Translation: Grey Hill
Pronounced: Karn Lyee-a
Braigh Coire Chruinn-bhalgain - 1070m/3510ft - Munro No.66
Translation: Height of the Corrie of Round Blisters
Pronounced: Bray Kora Kryn-valageen
Carn nan Gabhar - 1121m/3678ft - Munro No.32
Translation: Hill of Goats
Pronounced: Karn nan Gawar
As mentioned there are numerous corries emanating from Beinn a'Ghlo due to its comlplex nature. An old stalkers legend was that it held 19 corries, in any of which a rifle could be fired without being heard in another.
The most popular route of ascent for Beinn a'Ghlo is from Glen Fender on the road to Monzie, however an aproach from Glen Tilt can be easily done also. Either way, a traverse of the three peaks is made in a southwest to northeast fashion.
Approx time taken: 7-9 hours.
A little piece of local history that was to good to omit.
In the late 1840's the Duke of Atholl tried to close Glen Tilt, but eventually lost his right of way case. In 1847 Proffessor Balfour and a group of botanists were stopped at Glen Tilt on the old glen road from Braemar to Blair Atholl by the angry Duke, which eventually led to the afore mentioned law plea.
Below is an extract from 'The Ballad of Glen Tilt' by Sir Douglas MacLagan that details the event.
The Duke at this put up his birse,
He vowed in English and in Erse,
That Saxon fit
Su'd never get
Ae single bit
Throughout his yet,
Among the Heilan hills, man.
Balfour he had a mind as weel
As ony duke could hae, man,
Quo' he, 'There's ne'er a kilted chiel
Shall drive us back this day, man.
It's justice and it's public richt,
We'll pass Glen Tilt afore the nicht,
For dukes shall we
Care ae bawbee?
The roads as free
To you and me
As to his grace himself, man.
If arriving in Scotland and making your way to Beinn a'Ghlo then the best airports to arrive in are;
Car directions to Beinn a'Ghlo from Glasgow, Inverness and Edinburgh can be seen on the embedded map below. Click on the view larger map link for more detailed directions. Once at Blair Atholl you must then travel to the starting point at Loch Moraig on the single track road to Monzie. A small amount of car parking is available.
View Larger Map
The nearest train station to Beinn a'Ghlo is Blair Atholl. Scotrail info link.

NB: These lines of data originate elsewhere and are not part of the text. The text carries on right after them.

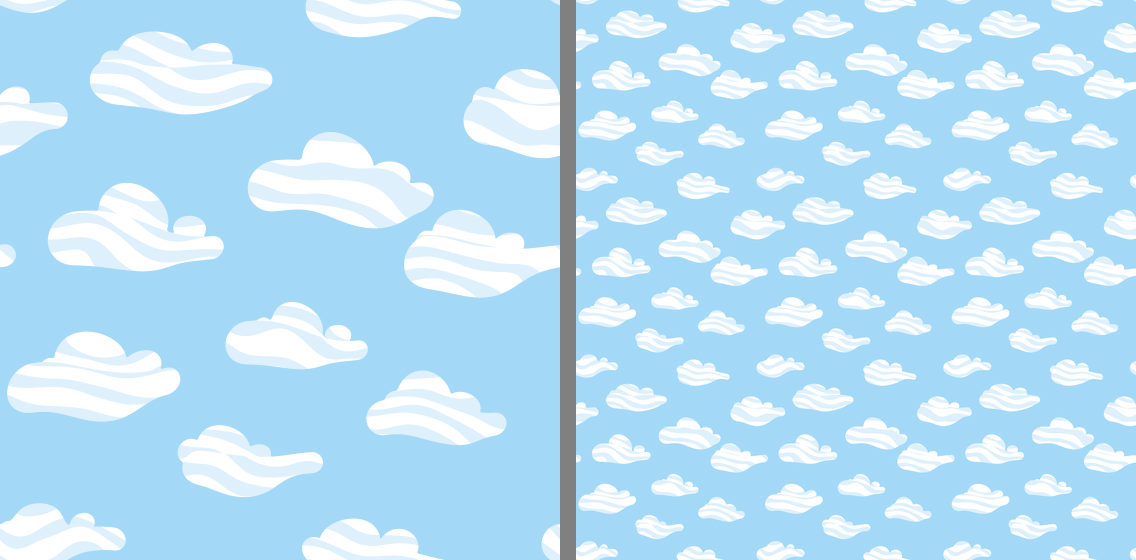
Left: one tile. Right: repeated 3 by 3.
A WebGL 2 fragment shader for this pattern:

```glsl
#version 300 es
precision highp float;
// Seamless sky of flat, puffy clouds with wavy pale bands.

uniform vec2 u_resolution;
out vec4 fragColor;

const vec3 SKY_COLOR = vec3(0.64, 0.85, 0.97);
const vec3 CLOUD_COLOR = vec3(1.0);
const vec3 BAND_COLOR = vec3(0.87, 0.94, 0.99);

const int CLOUD_COUNT = 11;        // clouds per tile
const float LATTICE_STEP = 4.0;    // columns moved per lattice row
const float JITTER = 0.065;        // scatter around the lattice
const vec2 SCALE_RANGE = vec2(0.76, 1.06);
const vec2 STRETCH_RANGE = vec2(0.96, 1.16);
const vec2 BAND_PERIOD_RANGE = vec2(0.046, 0.06);
const float BAND_SLOPE = 0.2;      // fall of the bands to the right
const float BAND_THRESHOLD = 0.2;  // higher gives less pale area
const float BAND_SWELL = 1.3;      // variation of band width
const vec2 WARP_FREQUENCY = vec2(7.0, 9.0);
const float WARP_AMOUNT = 1.0;
const float TAU = 6.28318;

// Two random values from 0 to 1 for an integer cell.
vec2 hash2(vec2 cell) {
    uvec2 v = uvec2(ivec2(cell)) * 1664525u + 1013904223u;
    for (int i = 0; i < 2; i++) {
        v.x += v.y * 1664525u;
        v.y += v.x * 1664525u;
        v ^= v >> 16u;
    }
    return vec2(v & 0xffffu) / 65535.0;
}

float cornerGradient(vec2 cell, vec2 offset) {
    float angle = TAU * hash2(cell).x;
    return dot(vec2(cos(angle), sin(angle)), offset);
}

float gradientNoise(vec2 p) {
    vec2 cell = floor(p), f = p - cell;
    vec2 w = f * f * f * (f * (f * 6.0 - 15.0) + 10.0);
    vec2 e = vec2(1.0, 0.0);
    float low = mix(cornerGradient(cell, f), cornerGradient(cell + e.xy, f - e.xy), w.x);
    float high = mix(cornerGradient(cell + e.yx, f - e.yx), cornerGradient(cell + e.xx, f - e.xx), w.x);
    return mix(low, high, w.y);
}

float smoothMin(float a, float b, float k) {
    float h = max(k - abs(a - b), 0.0) / k;
    return min(a, b) - 0.25 * h * h * k;
}

float ellipse(vec2 p, vec2 radii) {
    return (length(p / radii) - 1.0) * min(radii.x, radii.y);
}

// Horizontal capsule from a thick left lobe to a thin right tail.
float taperedBody(vec2 p, float leftRadius, float tailRadius) {
    float t = clamp((p.x + 0.1) / 0.23, 0.0, 1.0);
    vec2 center = vec2(mix(-0.1, 0.13, t), -0.012);
    return length(p - center) - mix(leftRadius, tailRadius, smoothstep(0.0, 1.0, t));
}

// Returns (whole cloud, body with belly); a dome and puffs sit on the body.
vec2 cloudDistance(vec2 p, float id) {
    vec2 lobe = hash2(vec2(id, 1.0)), dome = hash2(vec2(id, 2.0));
    vec2 puff = hash2(vec2(id, 3.0)), blend = hash2(vec2(id, 4.0));
    vec2 side = hash2(vec2(id, 9.0));

    float body = taperedBody(p, mix(0.032, 0.048, lobe.x), mix(0.016, 0.027, lobe.y));
    vec2 bellyCenter = vec2(mix(-0.05, 0.04, blend.x), -0.028);
    body = smoothMin(body, ellipse(p - bellyCenter, vec2(0.085, 0.04)), 0.02);

    vec2 domeCenter = vec2(mix(-0.07, 0.005, dome.x), 0.033);
    vec2 domeRadii = vec2(0.055, 0.05) * mix(0.88, 1.16, dome.y);
    float d = smoothMin(body, ellipse(p - domeCenter, domeRadii), mix(0.002, 0.04, blend.y * blend.y));

    vec2 puffCenter = vec2(domeCenter.x + mix(0.07, 0.095, puff.x), 0.022);
    d = smoothMin(d, ellipse(p - puffCenter, mix(0.022, 0.034, puff.y) * vec2(1.15, 1.0)), 0.003);
    vec2 sideCenter = vec2(domeCenter.x - mix(0.06, 0.075, side.x), 0.022);
    return vec2(smoothMin(d, length(p - sideCenter) - 0.028 * side.y, 0.003), body);
}

// Positive inside the pale bands; the shift moves them along their cycle.
float bandField(vec2 p, float id, float shift) {
    vec2 seed = hash2(vec2(id, 5.0));
    vec2 flow = p * WARP_FREQUENCY + 40.0 * id + 20.0;
    float warp = WARP_AMOUNT * gradientNoise(flow) + 0.15 * sin(p.x * 19.0 + TAU * seed.x);
    float swell = BAND_SWELL * gradientNoise(flow * 1.3 + 7.5);
    float height = (p.y + BAND_SLOPE * p.x) / mix(BAND_PERIOD_RANGE.x, BAND_PERIOD_RANGE.y, seed.x);
    return sin(TAU * (height + warp + seed.y + shift)) - BAND_THRESHOLD + swell;
}

float coverage(float field) {
    float edge = length(vec2(dFdx(field), dFdy(field)));
    return clamp(0.5 + field / max(edge, 1e-5), 0.0, 1.0);
}

void main() {
    vec2 uv = gl_FragCoord.xy / u_resolution;
    vec2 nearest = vec2(1.0), nearestLocal = vec2(0.0);
    float nearestId = 0.0;
    // Wrapped offsets to each lattice point keep the tile seamless.
    for (int i = 0; i < CLOUD_COUNT; i++) {
        float id = float(i);
        vec2 center = vec2(id * LATTICE_STEP, id) / float(CLOUD_COUNT) + 0.06;
        center += JITTER * (hash2(vec2(id, 6.0)) - 0.5);
        vec2 shape = hash2(vec2(id, 7.0));
        float scale = mix(SCALE_RANGE.x, SCALE_RANGE.y, shape.x);
        vec2 p = (fract(uv - center + 0.5) - 0.5) / scale;
        p.x /= mix(STRETCH_RANGE.x, STRETCH_RANGE.y, hash2(vec2(id, 8.0)).x);
        p.y += 0.14 * (shape.y - 0.5) * p.x + 0.007 * sin(p.x * 25.0 + TAU * shape.y);
        vec2 d = cloudDistance(p, id) * scale;
        if (d.x < nearest.x) { nearest = d; nearestId = id; nearestLocal = p; }
    }
    // Some domes carry their own bands, which end at the body's outline.
    float domeShift = 0.45 * step(0.4, hash2(vec2(nearestId, 8.0)).y);
    float bodyBands = coverage(bandField(nearestLocal, nearestId, 0.0));
    float domeBands = coverage(bandField(nearestLocal, nearestId, domeShift));
    float bands = mix(domeBands, bodyBands, coverage(-nearest.y));
    // Flat colours with smoothed edges.
    vec3 cloud = mix(CLOUD_COLOR, BAND_COLOR, bands);
    fragColor = vec4(mix(SKY_COLOR, cloud, coverage(-nearest.x)), 1.0);
}
```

The nearest bus drop off from Glasgow/Edinburgh/Inverness is Blair Atholl. Details can be found on this Scottish City Link info link.
There is no red tape in Scotland due to the Land Reform (Scotland) Act 2003 which incorporated the Scottish Outdoor Access Code. This code, which commenced on the 9th of February 2005, has established statutory rights of access to land and inland water for outdoor recreation.
The Land Reform(Scotland) Act 2003
Scottish Outdoor Access Code
The following aspects should be taken into consideration when you are in the Scottish countryside;
The best place to base yourself for climbing Beinn a'Ghlo is in the picturesque town of Blair Atholl. There is also various accommodation to be found in abundance within the Cairngorms National Park.
Atholl Arms Hotel
River Tilt Park
The Dalgreine Guest House
Lodges & Campsites
Blair Castle Caravan Park
Blair Castle Woodland Lodges
Hostels & Bunkhouses
Hostels & Bunkhouse in Aviemore & Cairngorms National Park
Wild camping is totally legal in Scotland and can be done in various locations close to Beinn a'Ghlo. This is due to the Land Reform (Scotland) Act 2003 that was mentioned earlier.
Here are some of the basic rules that should be adopted when wild camping;
The Mountaineering Council of Scotland provides an invaluable leaflet providing a full breakdown of the do's and don'ts of wild camping in Scotland. Wild Camping, A guide to good practice.
The weather conditions in Perthshire can alter rapidly and you should ensure you are fully prepared for all weather eventualities. The following websites will provide invaluable information on the expected conditions for your planned trip.
Southeastern Highlands Forecast
The Cairngorms by Adam Watson
Scottish Hill and Mountain Names by Peter Drummond
The Munros (SMC Hillwalkers guide) edited by Donald Bennet & Rab Anderson
Walking the Munros Vol 2 - Northern Highlands and the Cairngorms by Steve Kew
The Munros by Cameron McNeish
Walking Highland Perthshire by Ronal Turnbull
Hostile Habitats by Mark Wrightham & Nick Kempe
Please click on the view larger map link to see an ordanance survey view of Beinn a'Ghlo